Unfortunately for the Democrats, one of their own, Congresswoman Gwen Moore also missed as many votes as Mark Green.
Here is the story-
Everybody knows that you shouldn't throw stones if you live in a glass house.
Everybody, that is, but the Democratic Party of Wisconsin.
This week, the party issued yet another press release blasting GOP gubernatorial candidate Mark Green for missing a few congressional votes. "Part-Time Congressman Mark Green Again Misses Key Votes in Congress While Campaigning in Wisconsin" screamed the latest in seven attacks on Green over this issue. The release notes that Green has been AWOL for 37 votes during the current session, which started in January 2005.
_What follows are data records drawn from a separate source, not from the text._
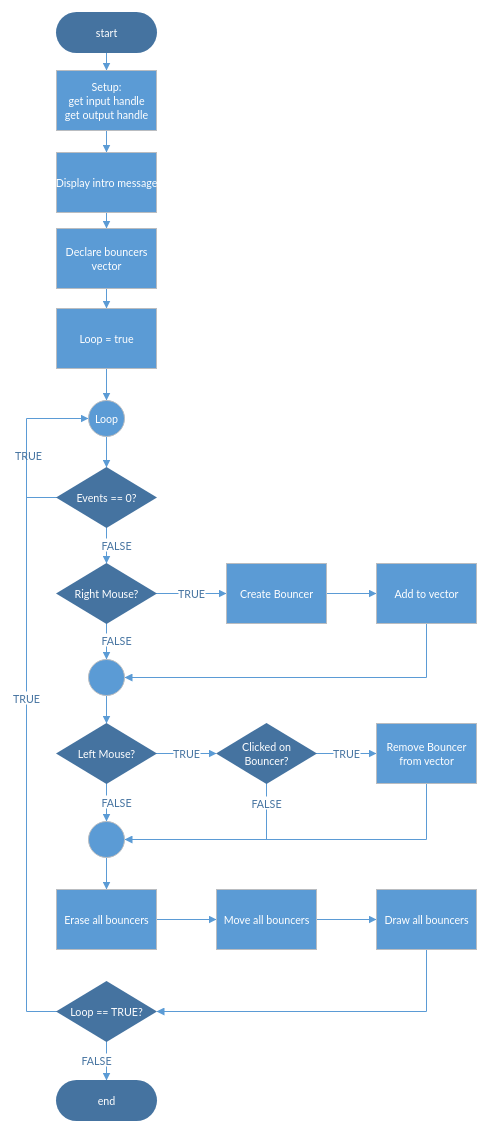
<!DOCTYPE html>
<html lang="en">
<head>
<meta charset="utf-8">
<title>Bouncer program flowchart</title>
<style>
:root { --dark: #4573a0; --blue: #5b9bd5; --edge: #b9bcc0; --paper: #fff; }
* { box-sizing: border-box; }
html, body { margin: 0; overflow: hidden; background: var(--paper); }
.flowchart { position: relative; width: 489px; height: 1133px; overflow: hidden; background: var(--paper); font: 10.7px/14px Lato, "Open Sans", sans-serif; }
.connectors { position: absolute; left: 0; top: 0; fill: none; stroke: var(--blue); stroke-width: 1; }
.connectors marker path { fill: var(--blue); stroke: none; }
.flow { marker-end: url(#arrow); }
.node { position: absolute; left: var(--x); top: var(--y); width: 101px; height: 61px; display: flex; align-items: center; justify-content: center; text-align: center; white-space: nowrap; color: var(--paper); }
.process { background: var(--blue); border: 1px solid var(--edge); }
.decision { background: var(--dark); clip-path: polygon(50% 0, 100% 50%, 50% 100%, 0 50%); }
.terminal { height: 41px; border-radius: 21px; background: var(--dark); }
.junction { width: 37px; height: 37px; border-radius: 50%; background: var(--blue); border: 1px solid var(--edge); }
.label { position: absolute; left: var(--x); top: var(--y); transform: translate(-50%, -50%); height: 13px; line-height: 13px; white-space: nowrap; color: var(--dark); background: var(--paper); }
.label.under { background: none; }
</style>
</head>
<body>
<main class="flowchart">
  <svg class="connectors" width="489" height="1133" viewBox="0 0 489 1133" aria-hidden="true">
    <defs>
      <marker id="arrow" markerUnits="userSpaceOnUse" markerWidth="8" markerHeight="8" refX="7.5" refY="4" orient="auto"><path d="M0 0L8 4L0 8Z"/></marker>
    </defs>
    <g class="main-flow">
      <path class="flow" d="M106.500 53V70"/>
      <path class="flow" d="M106.500 131V152"/>
      <path class="flow" d="M106.500 213V228"/>
      <path class="flow" d="M106.500 289V308"/>
      <path class="flow" d="M106.500 369V400"/>
      <path class="flow" d="M106.500 437V467"/>
      <path class="flow" d="M106.500 527V563"/>
      <path class="flow" d="M106.500 623V659"/>
      <path class="flow" d="M106.500 696V723"/>
      <path class="flow" d="M106.500 783V821"/>
      <path class="flow" d="M106.500 858V889"/>
      <path class="flow" d="M106.500 1041V1080"/>
    </g>
    <g class="branches">
      <path class="flow" d="M156 593.500H226"/>
      <path class="flow" d="M327 593.500H376"/>
      <path class="flow" d="M426.500 624V677.500H125"/>
      <path class="flow" d="M156 753.500H216"/>
      <path class="flow" d="M316 753.500H376"/>
      <path d="M266.500 783V839.500"/>
      <path class="flow" d="M426.500 784V839.500H125"/>
      <path class="flow" d="M157 919.500H216"/>
      <path class="flow" d="M317 919.500H376"/>
      <path class="flow" d="M426.500 950V1011.500H157"/>
    </g>
    <g class="loop-back">
      <path d="M57 497.500H26.500"/>
      <path class="flow" d="M57 1011.500H26.500V418.500H88"/>
    </g>
  </svg>

  <div class="node terminal" style="--x:56px;--y:12px">start</div>
  <div class="node process" style="--x:56px;--y:70px">Setup:<br>get input handle<br>get output handle</div>
  <div class="node process" style="--x:56px;--y:152px">Display intro message</div>
  <div class="node process" style="--x:56px;--y:228px">Declare bouncers<br>vector</div>
  <div class="node process" style="--x:56px;--y:308px">Loop = true</div>
  <div class="node junction" style="--x:88px;--y:400px">Loop</div>
  <div class="node decision" style="--x:56px;--y:467px">Events == 0?</div>

  <div class="node decision" style="--x:56px;--y:563px">Right Mouse?</div>
  <div class="node process" style="--x:226px;--y:563px">Create Bouncer</div>
  <div class="node process" style="--x:376px;--y:563px">Add to vector</div>
  <div class="node junction" style="--x:88px;--y:659px"></div>

  <div class="node decision" style="--x:56px;--y:723px">Left Mouse?</div>
  <div class="node decision" style="--x:216px;--y:723px">Clicked on<br>Bouncer?</div>
  <div class="node process" style="--x:376px;--y:723px">Remove Bouncer<br>from vector</div>
  <div class="node junction" style="--x:88px;--y:821px"></div>

  <div class="node process" style="--x:56px;--y:889px">Erase all bouncers</div>
  <div class="node process" style="--x:216px;--y:889px">Move all bouncers</div>
  <div class="node process" style="--x:376px;--y:889px">Draw all bouncers</div>
  <div class="node decision" style="--x:56px;--y:981px">Loop == TRUE?</div>
  <div class="node terminal" style="--x:56px;--y:1080px">end</div>

  <span class="label under" style="--x:28.5px;--y:455px">TRUE</span>
  <span class="label" style="--x:26.5px;--y:698px">TRUE</span>
  <span class="label" style="--x:116.5px;--y:545px">FALSE</span>
  <span class="label" style="--x:116.5px;--y:640px">FALSE</span>
  <span class="label" style="--x:191.5px;--y:593px">TRUE</span>
  <span class="label" style="--x:186.5px;--y:753px">TRUE</span>
  <span class="label" style="--x:346.5px;--y:753px">TRUE</span>
  <span class="label" style="--x:116.5px;--y:802px">FALSE</span>
  <span class="label" style="--x:266.5px;--y:803px">FALSE</span>
  <span class="label" style="--x:96.5px;--y:1060px">FALSE</span>
</main>
</body>
</html>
"Wisconsin families don't have the luxury of picking and choosing when they go in to work, but apparently Mark Green thinks he can skip out on his job whenever it suits him best," an indignant Democratic Party Chairman Joe Wineke said in a July 18 release on the same subject.
Not a bad shot, but you've just gotta wonder how self-righteous the Dems would have been had they taken a minute or two to check the attendance records of their own congressmen.
Just click on the Washington Post's Web site, and you'll find a voting scorecard (projects.washingtonpost.com/congress) showing that Green has plenty of Democratic company.
U.S. Rep. Gwen Moore, a freshman from Milwaukee, also missed 37 votes, tying Green for the most by a Wisconsin congressman. The pair were followed by La Crosse Democrat Ron Kind, who skipped 35 votes. Nipping at Kind's heels was Democrat DaveObey, from Eau Claire, who wasn't around when his congressional colleagues cast 34 votes.
Overall, no one in Wisconsin's delegation is near the head of the pack for being MIA. By comparison, a number of members of the House and Senate have missed more than 100 votes during this session.
Green's campaign manager Mark Graul brushed off the repeated attacks on his boss, arguing Green has missed only 3.4% of the votes - better than his colleagues who are running for governor. Besides, he noted, the Democrats couldn't claim bragging rights on this one.
"I'm assuming," Graul said, "(the state Democratic Party) will be putting out a press release about Gwen Moore and Ron Kind's part-time status."
Wineke defended his team's repeated sniping. Green opened up the door, he said, when the Green Bay representative made the following holier-than-thou statement to The Hill, a Capitol newsletter, last year when asked in a puff piece about things he can't tolerate:
"People who don't work flat out at this job. It is an extraordinary privilege to work here every day. I have no tolerance for that."
No matter what we asked, Wineke responded by reading this quote to us, something he did at least a half-dozen times.
For instance, isn't it hypocritical for the party to attack Green when one of its own was just as delinquent?
"Absolutely not," Wineke said, followed by the quote.
When we called Graul on Wednesday, he was already familiar with the voting records of everyone in the delegation. So why did he sit back while the Democrats were peppering his guy almost weekly on this issue?
Graul answered dismissively:
"If a tree falls in the forest and nobody hears it, did it make a sound?"